Thompson was Barry's chief of staff for eight months before being named deputy mayor for economic development in January. Last year she directed an internal city review that found that nearly one-third of Barry's expenses during the previous four years was paid with funds intended for use by other city officials and agencies.
Sources said Thompson's subpoena indicated she might be questioned about several types of criminal violations, including possible bank fraud and witness tampering. Neither Thompson nor Special Corporation Counsel Eric Washington, who accompanied her to the U.S. District Courthouse, would answer questions yesterday about her testimony.
Thompson conducted the internal review in August 1986 after information about Barry's expenses was released at the request of The Washington Post.
The records were later subpoenaed for the grand jury inquiry being conducted by Assistant U.S. Attorney Daniel Bernstein.
In a letter to a Post attorney at the time the records were released, Thompson said the review had determined that Robert Robinson, then Barry's chief administrative officer, had failed to keep proper records.
As a result of the review, Robinson was transferred from his post and Barry repaid $4,791 for expenses he incurred in Washington that lacked proper documentation and for three personal out-of-town trips, including one taken in 1983 for which the city had paid.
Robinson has testified before the same grand jury, and three weeks ago Barry aides found in a District Building kitchenette several boxes containing as many as 10 detailed ledgers kept by Robinson. The documents were later examined by FBI agents.
The grand jury inquiry, which is focusing on whether city funds were used to pay Barry's personal expenses, has also uncovered instances in which money from the special funds was used to assist Barry aides and one incident in which $1,500 may have been used to make a payment on a fur coat for Barry's wife Effi.
Former Barry press secretary Annette Samuels borrowed $500 from the mayor's ceremonial fund in 1985 to buy an airline ticket for her son, who had run out of money in Europe. Samuels said she repaid the money two weeks later.
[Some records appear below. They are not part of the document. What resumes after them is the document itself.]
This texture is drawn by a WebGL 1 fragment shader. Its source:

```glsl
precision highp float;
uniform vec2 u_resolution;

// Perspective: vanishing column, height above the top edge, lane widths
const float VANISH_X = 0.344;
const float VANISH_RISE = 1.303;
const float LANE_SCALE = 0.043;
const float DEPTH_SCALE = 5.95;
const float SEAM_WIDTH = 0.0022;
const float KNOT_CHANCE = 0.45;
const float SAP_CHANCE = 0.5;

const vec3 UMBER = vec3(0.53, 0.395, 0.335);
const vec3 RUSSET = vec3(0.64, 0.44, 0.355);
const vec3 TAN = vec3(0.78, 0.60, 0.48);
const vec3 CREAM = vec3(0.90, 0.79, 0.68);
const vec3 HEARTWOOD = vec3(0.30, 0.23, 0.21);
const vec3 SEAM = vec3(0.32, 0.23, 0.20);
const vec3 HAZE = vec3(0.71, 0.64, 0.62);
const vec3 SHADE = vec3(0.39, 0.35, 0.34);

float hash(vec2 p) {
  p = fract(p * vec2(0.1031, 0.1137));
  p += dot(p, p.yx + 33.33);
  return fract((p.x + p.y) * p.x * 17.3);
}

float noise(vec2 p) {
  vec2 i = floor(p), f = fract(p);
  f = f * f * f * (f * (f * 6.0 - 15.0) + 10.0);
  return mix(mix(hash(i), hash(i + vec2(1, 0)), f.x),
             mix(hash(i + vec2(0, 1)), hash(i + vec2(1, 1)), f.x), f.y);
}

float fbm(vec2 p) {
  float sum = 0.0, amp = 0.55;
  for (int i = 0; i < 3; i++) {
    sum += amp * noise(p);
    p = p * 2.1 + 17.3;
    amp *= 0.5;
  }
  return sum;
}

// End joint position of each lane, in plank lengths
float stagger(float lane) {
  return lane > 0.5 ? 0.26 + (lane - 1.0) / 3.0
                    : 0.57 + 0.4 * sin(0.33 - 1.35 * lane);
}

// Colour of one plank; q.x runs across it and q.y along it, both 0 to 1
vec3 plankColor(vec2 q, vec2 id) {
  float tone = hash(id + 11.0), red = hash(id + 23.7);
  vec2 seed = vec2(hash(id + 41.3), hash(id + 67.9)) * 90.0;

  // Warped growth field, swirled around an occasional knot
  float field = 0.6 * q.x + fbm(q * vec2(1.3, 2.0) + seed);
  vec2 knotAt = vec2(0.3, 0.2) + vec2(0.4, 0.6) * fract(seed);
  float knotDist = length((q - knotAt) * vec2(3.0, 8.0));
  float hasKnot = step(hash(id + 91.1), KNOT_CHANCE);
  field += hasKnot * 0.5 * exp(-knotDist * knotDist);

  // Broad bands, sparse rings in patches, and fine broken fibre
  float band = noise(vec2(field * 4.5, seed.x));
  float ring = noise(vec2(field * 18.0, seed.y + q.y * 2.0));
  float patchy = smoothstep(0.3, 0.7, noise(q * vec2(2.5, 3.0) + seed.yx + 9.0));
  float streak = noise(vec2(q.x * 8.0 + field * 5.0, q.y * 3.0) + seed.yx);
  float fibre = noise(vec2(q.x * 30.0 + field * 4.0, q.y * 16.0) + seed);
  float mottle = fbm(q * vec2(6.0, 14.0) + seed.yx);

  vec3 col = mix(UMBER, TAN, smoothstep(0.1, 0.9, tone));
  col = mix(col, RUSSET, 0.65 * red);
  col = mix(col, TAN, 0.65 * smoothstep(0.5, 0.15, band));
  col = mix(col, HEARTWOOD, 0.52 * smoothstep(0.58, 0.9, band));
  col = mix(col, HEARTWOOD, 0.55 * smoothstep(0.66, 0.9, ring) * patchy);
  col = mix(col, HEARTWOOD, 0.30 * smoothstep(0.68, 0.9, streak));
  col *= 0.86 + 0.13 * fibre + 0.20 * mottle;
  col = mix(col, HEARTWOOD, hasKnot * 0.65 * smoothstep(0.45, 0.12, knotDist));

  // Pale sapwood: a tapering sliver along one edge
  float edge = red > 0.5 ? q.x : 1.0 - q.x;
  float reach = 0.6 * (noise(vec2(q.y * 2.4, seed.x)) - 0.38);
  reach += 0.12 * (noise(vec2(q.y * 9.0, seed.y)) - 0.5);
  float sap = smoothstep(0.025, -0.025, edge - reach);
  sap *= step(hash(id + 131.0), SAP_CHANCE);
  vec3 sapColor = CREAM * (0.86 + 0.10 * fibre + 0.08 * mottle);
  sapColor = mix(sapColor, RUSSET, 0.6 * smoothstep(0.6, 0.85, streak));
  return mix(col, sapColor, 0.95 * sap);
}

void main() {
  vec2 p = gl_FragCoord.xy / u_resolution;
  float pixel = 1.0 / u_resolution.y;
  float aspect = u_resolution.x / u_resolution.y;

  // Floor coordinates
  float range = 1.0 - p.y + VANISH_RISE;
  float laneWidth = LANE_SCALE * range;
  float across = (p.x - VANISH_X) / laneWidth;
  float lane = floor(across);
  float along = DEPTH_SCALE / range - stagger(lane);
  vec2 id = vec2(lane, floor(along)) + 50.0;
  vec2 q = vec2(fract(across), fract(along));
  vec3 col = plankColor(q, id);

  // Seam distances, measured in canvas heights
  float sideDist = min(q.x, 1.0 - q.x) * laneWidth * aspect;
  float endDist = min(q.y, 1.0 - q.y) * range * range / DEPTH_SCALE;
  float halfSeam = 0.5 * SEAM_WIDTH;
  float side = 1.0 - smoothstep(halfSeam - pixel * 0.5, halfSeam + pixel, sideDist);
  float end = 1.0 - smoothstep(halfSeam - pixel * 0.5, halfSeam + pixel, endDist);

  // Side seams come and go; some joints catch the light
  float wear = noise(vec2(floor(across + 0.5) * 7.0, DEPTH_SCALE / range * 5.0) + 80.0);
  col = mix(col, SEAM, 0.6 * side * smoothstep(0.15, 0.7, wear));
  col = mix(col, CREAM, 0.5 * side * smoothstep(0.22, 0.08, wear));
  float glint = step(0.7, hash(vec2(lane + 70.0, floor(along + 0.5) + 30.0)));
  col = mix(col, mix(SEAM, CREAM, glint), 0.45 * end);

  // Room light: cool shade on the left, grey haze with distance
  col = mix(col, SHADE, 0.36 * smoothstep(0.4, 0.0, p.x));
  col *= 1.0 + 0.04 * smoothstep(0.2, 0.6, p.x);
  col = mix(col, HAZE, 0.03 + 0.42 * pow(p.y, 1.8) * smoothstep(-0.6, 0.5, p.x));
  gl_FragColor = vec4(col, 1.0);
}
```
In addition, Anita Bonds, a key political adviser to Barry, received $1,500 from Robinson in 1984 and repaid the money four days later, according to Bonds, who said she was unaware until recently that the money came from the mayor's ceremonial fund.